__PROVIDED INFORMATION__
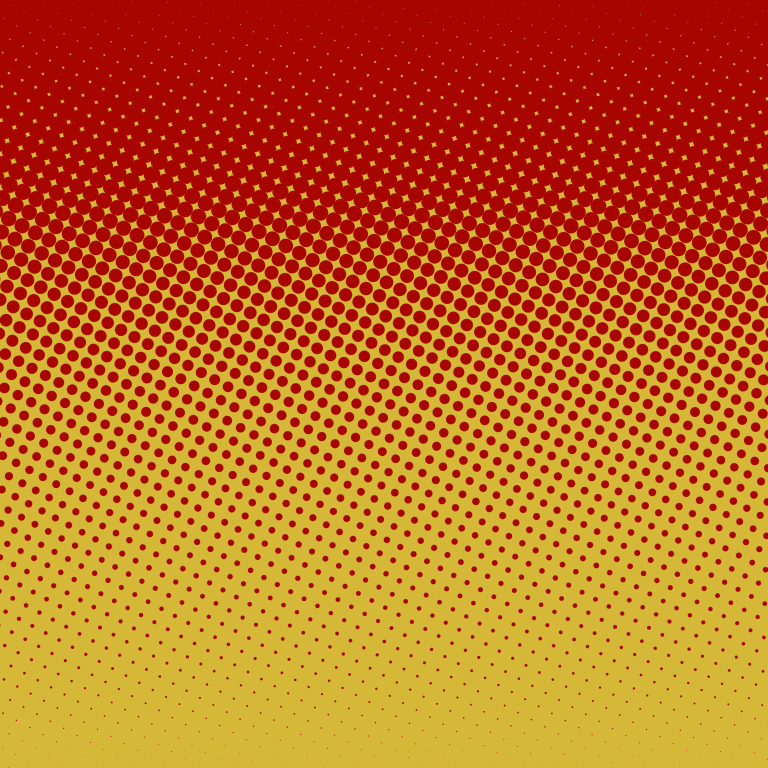
A WebGL 1 fragment shader for this pattern:

```glsl
precision highp float;

// Halftone screen: red dots on gold, set on a tilted square grid.
// Dot radius grows linearly with height, from nothing at the bottom
// edge until the dots overlap and close into solid red at the top.

uniform vec2 u_resolution;

#define CELLS 50.7          // grid cells per canvas height
#define TILT_DEGREES 28.0   // clockwise tilt of the grid
#define MAX_RADIUS 0.71     // dot radius at the top, in cells
#define EDGE_PIXELS 0.7     // half width of the smoothed edge
#define GOLD vec3(0.84, 0.72, 0.22)
#define RED vec3(0.65, 0.02, 0.0)

// Grid coordinates, with a dot centred on the canvas middle.
vec2 toGrid(vec2 p) {
  float a = radians(TILT_DEGREES);
  float c = cos(a), s = sin(a);
  return CELLS * vec2(c * p.x - s * p.y, s * p.x + c * p.y);
}

// Ink coverage of the nearest dot; edge is given in cells.
float dotCoverage(vec2 grid, float radius, float edge) {
  float dist = length(fract(grid + 0.5) - 0.5);
  return 1.0 - smoothstep(radius - edge, radius + edge, dist);
}

void main() {
  vec2 centered = (gl_FragCoord.xy - 0.5 * u_resolution) / u_resolution.y;
  float height = gl_FragCoord.y / u_resolution.y;

  float edge = EDGE_PIXELS * CELLS / u_resolution.y;
  float ink = dotCoverage(toGrid(centered), MAX_RADIUS * height, edge);

  gl_FragColor = vec4(mix(GOLD, RED, ink), 1.0);
}
```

__PROBLEM__
State the number of lines in the records that contain the string "float", and nothing more.

__WRITTEN RESPONSE__
8